The front page illustration for our list shows a scene from the African wilderness, as painted by Thomas Baines. It appears in The Life and Work of Thomas Baines, by Jane Carruthers and Marion Arnold, which is one of the books on offer this month. We have chosen this picture because it encapsulates the appeal of many of the books we have assembled for you in Newsletter 130: It has undoubted artistic appeal, and the list is rich in Art titles; it also evokes the lure of wild places, which lies at the heart of what many hunting tales are actually about – we also have lots of Hunting to show you this month.
Dispensing with strict alphabetic order in the arrangement of categories, we have started the list with Military History, largely because these items were the ones we found most exciting.
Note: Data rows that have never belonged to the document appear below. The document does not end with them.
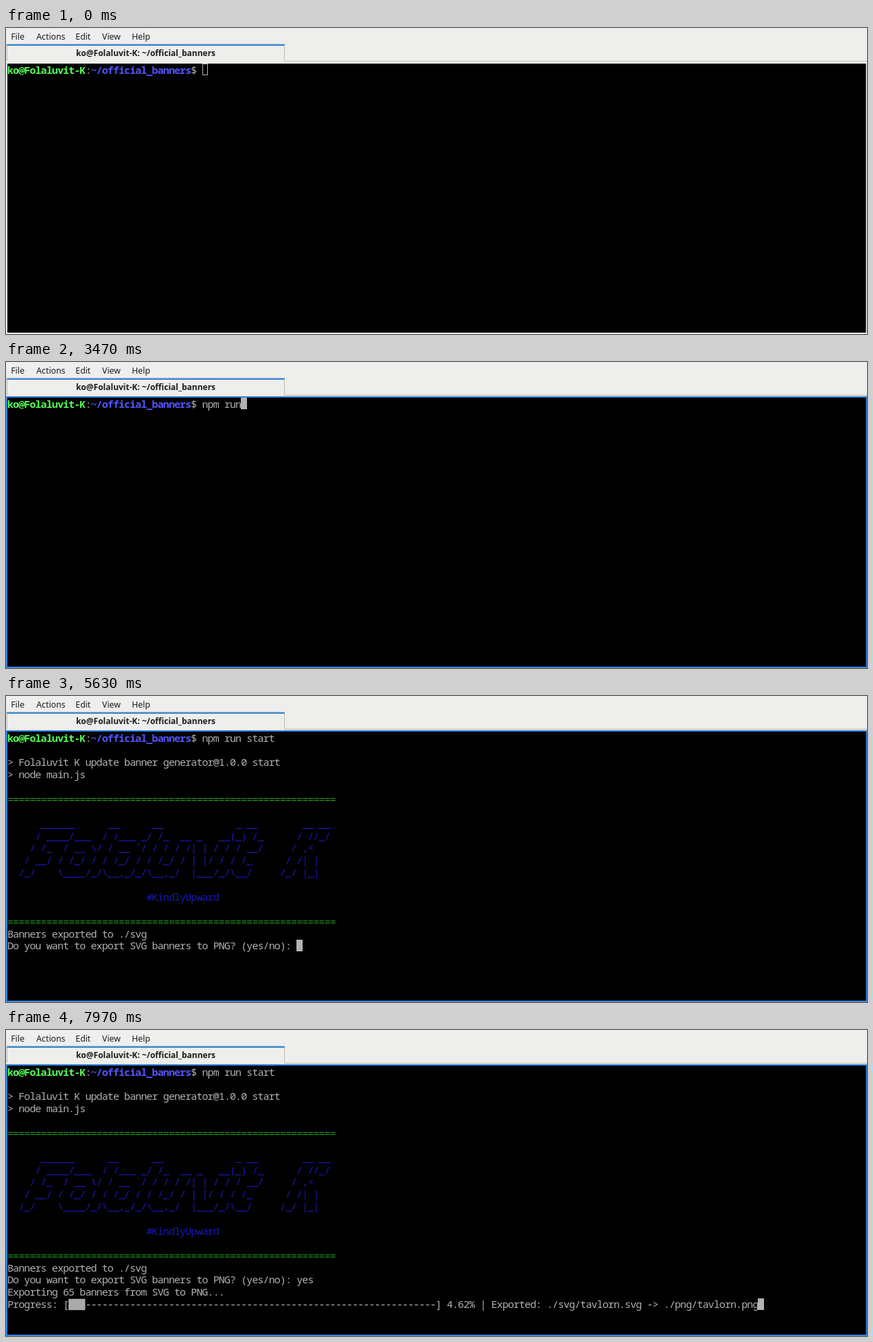
Animation of 1254 by 447 pixels, one loop 8 s. Source, as an HTML page:

```html
<!DOCTYPE html>
<html lang="en">
<head>
<meta charset="utf-8">
<title>Terminal</title>
<style>
  html, body { margin: 0; width: 100%; height: 100%; overflow: hidden; background: #eeeeec; }
  svg { display: block; width: 100%; height: 100%; }
  .ui text { font: 12.3px "Noto Sans", sans-serif; fill: #1c1c1c; }
  .ui .title { font-size: 12px; font-weight: 700; text-anchor: middle; }
  .term text { font: 15px "Noto Sans Mono", "DejaVu Sans Mono", monospace; letter-spacing: -0.9px; white-space: pre; fill: #b2b2b2; }
  .term .user { fill: #54ff54; font-weight: 700; }
  .term .path { fill: #5454ff; font-weight: 700; }
  .term .rule { fill: #20a020; }
  .term .art { fill: #1818b8; }
</style>
</head>
<body>
<svg viewBox="0 0 1254 447" xmlns="http://www.w3.org/2000/svg">
  <rect width="1254" height="447" fill="#eeeeec"/>
  <g class="ui">
    <text x="7.2" y="16.5">File</text>
    <text x="44.2" y="16.5">Actions</text>
    <text x="101.3" y="16.5">Edit</text>
    <text x="140" y="16.5">View</text>
    <text x="183.2" y="16.5">Help</text>
    <path d="M1.5 48V25M405.5 25V48.5H1254" fill="none" stroke="#bdbdb6"/>
    <rect x="1" y="23.5" width="405" height="2.5" rx="1" fill="#3f88cc"/>
    <text class="title" x="203.5" y="41">ko@Folaluvit-K: ~/official_banners</text>
  </g>
  <rect id="frame" y="50" width="1254" height="397"/>
  <rect x="2" y="52" width="1250.5" height="393"/>
  <g class="term" id="term"></g>
</svg>
<script>
const LOOP = 8000, CELL = 8.1, PITCH = 17.88;
const FOCUS = 1570, ENTER = 4370, HEADER = 5200, BANNER = 5630, EXPORT = 7000;
const PROMPT_COLS = 35, ASK_COLS = 52, BAR = 66, TOTAL = 65;

const term = document.getElementById('term');
const frame = document.getElementById('frame');
const colX = c => 2 + c * CELL;
const rowTop = r => 52 + r * PITCH;

function setAttrs(el, attrs) {
  for (const k in attrs) el.setAttribute(k, attrs[k]);
  return el;
}

function add(tag, attrs) {
  const el = document.createElementNS('http://www.w3.org/2000/svg', tag);
  return term.appendChild(setAttrs(el, attrs));
}

const timed = [];
function line(row, col, text, cls = '', at = 0) {
  const el = add('text', { x: colX(col), y: rowTop(row) + 14.5, class: cls });
  el.textContent = text;
  timed.push({ el, at });
  return el;
}

line(0, 0, 'ko@Folaluvit-K', 'user');
line(0, 14, ':');
line(0, 15, '~/official_banners', 'path');
line(0, 33, '$');

line(2, 0, '> Folaluvit K update banner generator@1.0.0 start', '', HEADER);
line(3, 0, '> node main.js', '', HEADER);

line(5, 0, '='.repeat(59), 'rule', BANNER);
[
  '      ______      __      __             _ __        __ __',
  '     / ____/___  / /___ _/ /_  __ _   __(_) /_      / //_/',
  '    / /_  / __ \\/ / __ `/ / / / /| | / / / __/     / ,<',
  '   / __/ / /_/ / / /_/ / / /_/ / | |/ / / /_      / /| |',
  '  /_/    \\____/_/\\__,_/_/\\__,_/  |___/_/\\__/     /_/ |_|'
].forEach((s, i) => line(7 + i, 0, s, 'art', BANNER));
line(13, 25, '#KindlyUpward', 'art', BANNER);
line(15, 0, '='.repeat(59), 'rule', BANNER);
line(16, 0, 'Banners exported to ./svg', '', BANNER);
line(17, 0, 'Do you want to export SVG banners to PNG? (yes/no):', '', BANNER);
line(18, 0, `Exporting ${TOTAL} banners from SVG to PNG...`, '', EXPORT);

const command = {
  text: 'npm run start',
  keys: [2700, 2900, 3010, 3120, 3230, 3340, 3450, 3560, 3670, 3770, 3900, 4030, 4170],
  el: line(0, PROMPT_COLS, '')
};
const answer = { text: 'yes', keys: [6430, 6700, 6870], el: line(17, ASK_COLS, '') };
const jobs = [
  { at: 7300, name: 'quemo' },
  { at: 7630, name: 'dorvane' },
  { at: 7960, name: 'tavlorn' }
];
const progress = line(19, 0, '');
const rest = line(19, 11, '');
const blocks = add('rect', { x: colX(11), y: rowTop(19) + 1, height: 16.5, fill: '#aaa' });
const cursor = add('rect', { stroke: '#b2b2b2' });

function type(entry, t) {
  const n = entry.keys.filter(k => t >= k).length;
  entry.el.textContent = entry.text.slice(0, n);
  return n;
}

// Draws the bar and returns the column after it.
function showProgress(t) {
  const done = jobs.filter(j => t >= j.at).length;
  blocks.setAttribute('width', done * CELL);
  progress.textContent = done ? 'Progress: [' : '';
  if (!done) {
    rest.textContent = '';
    return 0;
  }
  const { name } = jobs[done - 1];
  const pct = (100 * done / TOTAL).toFixed(2);
  const tail = '-'.repeat(BAR - done) +
    `] ${pct}% | Exported: ./svg/${name}.svg -> ./png/${name}.png`;
  rest.setAttribute('x', colX(11 + done));
  rest.textContent = tail;
  return 11 + done + tail.length;
}

function placeCursor(row, col, focused) {
  const x = Math.floor(colX(col)), y = Math.round(rowTop(row));
  setAttrs(cursor, focused
    ? { x, y, width: 9, height: 17, fill: '#b2b2b2', 'stroke-width': 0 }
    : { x: x + 1.5, y: y + 0.5, width: 7, height: 16, fill: 'none', 'stroke-width': 1 });
}

function render(t) {
  const focused = t >= FOCUS;
  frame.setAttribute('fill', focused ? '#3584dc' : '#efefe6');
  for (const { el, at } of timed) el.style.display = t >= at ? '' : 'none';

  const typed = type(command, t);
  const replied = type(answer, t);
  const end = showProgress(t);

  let row = 0, col = PROMPT_COLS + typed;
  if (t >= EXPORT) [row, col] = [19, end];
  else if (t >= BANNER) [row, col] = [17, ASK_COLS + replied];
  else if (t >= HEADER) [row, col] = [5, 0];
  else if (t >= ENTER) [row, col] = [1, 0];
  placeCursor(row, col, focused);
}

const start = performance.now();
function tick() {
  render((performance.now() - start) % LOOP);
  requestAnimationFrame(tick);
}
tick();
</script>
</body>
</html>
```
Apart from several sought-after volumes from the limited-edition Scripta Africana series, we also have a number of pocket aids actually used in the field by Rhodesian forces during the Bush War. Then, there is an intriguing letter written by a South African officer in German East Africa during the First World War. A little sleuthing revealed some interesting details concerning the writer. An uncommon little book issued by the Union Defence Force, entitled General Management and Care of Horses and Treatment of Their Common Ailments, also dates from the time of the campaign in East Africa. This was the only theatre of war where the Germans had not surrendered by the end of hostilities in 1918.
South African Art continues to soar in value, both locally and on Bonhams’ London sales. The 2016 Mid-year Review, received last week from Strauss & co, shows fabulous prices, anticipated and realised, for works by, among others, Anton van Wouw, Irma Stern, and Cecil Skotnes. We have books on each of these artists in this month’s list, besides several on emerging talents. It is sensible to get a feel for the new kids on the block, before the rest of the world discovers them …
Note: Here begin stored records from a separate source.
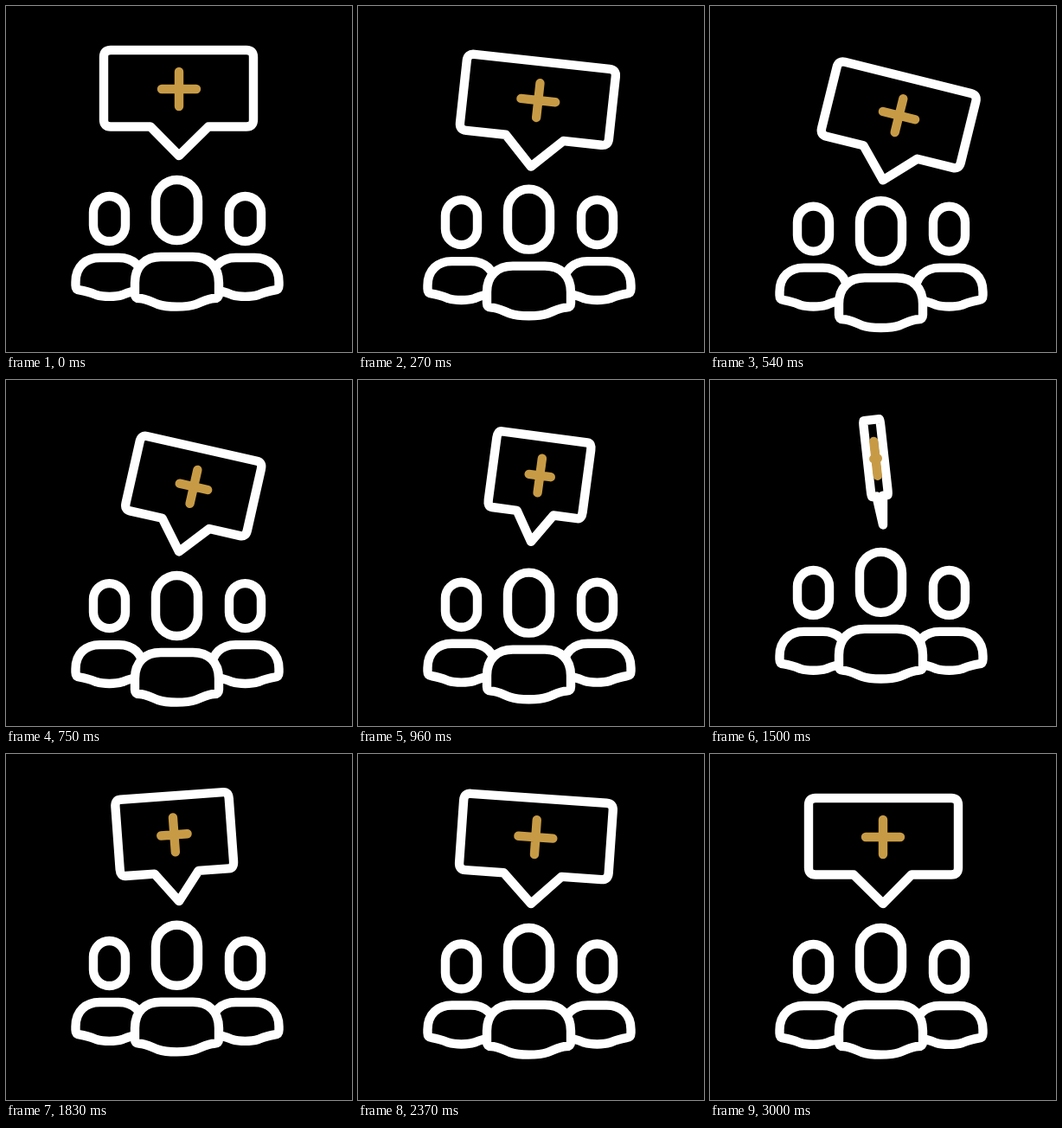
An HTML page that plays this animation: 400 px wide and 400 px high, repeating every 5090 ms.

```html
<!DOCTYPE html>
<html lang="en">
<head>
<meta charset="utf-8">
<title>Health talk</title>
<style>
  html, body { margin: 0; width: 100%; height: 100%; overflow: hidden; background: #000; }
  svg { display: block; width: 100%; height: 100%; }
  svg * { vector-effect: non-scaling-stroke; }
</style>
</head>
<body>
<svg viewBox="0 0 400 400" fill="#000" stroke="#fff" stroke-width="10.4" stroke-linecap="round" stroke-linejoin="round">
  <defs>
    <g id="side">
      <rect x="-18.5" y="220" width="37" height="52" rx="18.5"/>
      <path d="M-39 323V319C-39 301 -27 291 -11 291H11C27 291 39 301 39 319V323Q39 328 34 328.5C26 329.5 20 332 15 334C7 336.5 -7 336.5 -15 334C-20 332 -26 329.5 -34 328.5Q-39 328 -39 323Z"/>
    </g>
  </defs>
  <g id="sides">
    <use href="#side" x="119.5"/>
    <use href="#side" x="276.5"/>
  </g>
  <g id="middle">
    <rect x="173" y="201" width="49" height="70" rx="24.5"/>
    <path d="M149 333V320C149 301 161 290 179 290H216C234 290 246 301 246 320V333Q246 338 241 338C234 338 227 342 219 345C209 348.5 186 348.5 176 345C168 342 161 338 154 338Q149 338 149 333Z"/>
  </g>
  <!-- The speech bubble is drawn around its tip. -->
  <g id="bubble">
    <path d="M0 0L-33 -33.5H-79Q-87 -33.5 -87 -41.5V-114Q-87 -122 -79 -122H78Q86 -122 86 -114V-41.5Q86 -33.5 78 -33.5H34Z"/>
    <path d="M-20 -77H20M0 -97V-57" stroke="#c79b46"/>
  </g>
</svg>
<script>
const LOOP = 5090, STEP = 30;

const ramp = (t, from, to) => Math.min(1, Math.max(0, (t - from) / (to - from)));
const ease = u => u * u * (3 - 2 * u);

// Eases from 0 at the start through each [time, value] in turn
function swing(t, ...stops) {
  let time = 0, value = 0, sum = 0;
  for (const [end, next] of stops) {
    sum += (next - value) * ease(ramp(t, time, end));
    time = end;
    value = next;
  }
  return sum;
}

const place = (id, value) => document.getElementById(id).setAttribute("transform", value);

function draw(ms) {
  const t = Math.floor((ms % LOOP) / STEP) * STEP;

  // Half a turn about the upright axis, quicker once edge-on
  const turn = (ramp(t, 330, 1450) + ramp(t, 1450, 2140)) * Math.PI / 2;
  const tilt = swing(t, [590, 14.2], [1580, -6.7], [2370, 4], [3000, 0]);
  const tip = 173 + swing(t, [590, 29], [1400, -5.8], [2250, 0]);

  place("bubble", `translate(200 ${tip}) rotate(${tilt}) scale(${Math.cos(turn)} 1)`);
  place("middle", `translate(0 ${swing(t, [600, 25], [780, 25], [1630, -4], [2360, 0])})`);
  place("sides", `translate(0 ${swing(t, [790, 15.2], [1790, -4], [2520, 0])})`);
}

const start = performance.now();
function tick() {
  draw(performance.now() - start);
  requestAnimationFrame(tick);
}
tick();
</script>
</body>
</html>
```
The Hunting books include some originals, and several from the Peter Capstick Adventure Library, a few of which are actually quite difficult to obtain in themselves. There is also a 1960s printing of that most thrilling of Hunting books, The Man-Eaters of Tsavo, in lovely condition.
Local History includes a prospectus for a show of ostrich feathers, shortly before the bottom fell out of that world. In the South African History section, there is a somewhat weatherbeaten early South African history textbook, with charming evidence of a young girl’s ownership. In our Travel section, we have the Official Road and Handbook 1922-3, with some early routes for motorists in southern Africa. It’s a thoroughly absorbing publication, well worth comparing with current maps.
As always, we have aimed to catalogue scrupulously, with details of content, provenance, and noteworthy features in each item described. Additionally, we price very reasonably, as the list will reveal. We trust that we have found something for you.
You can find the newsletter here:
Lindsay and Wendy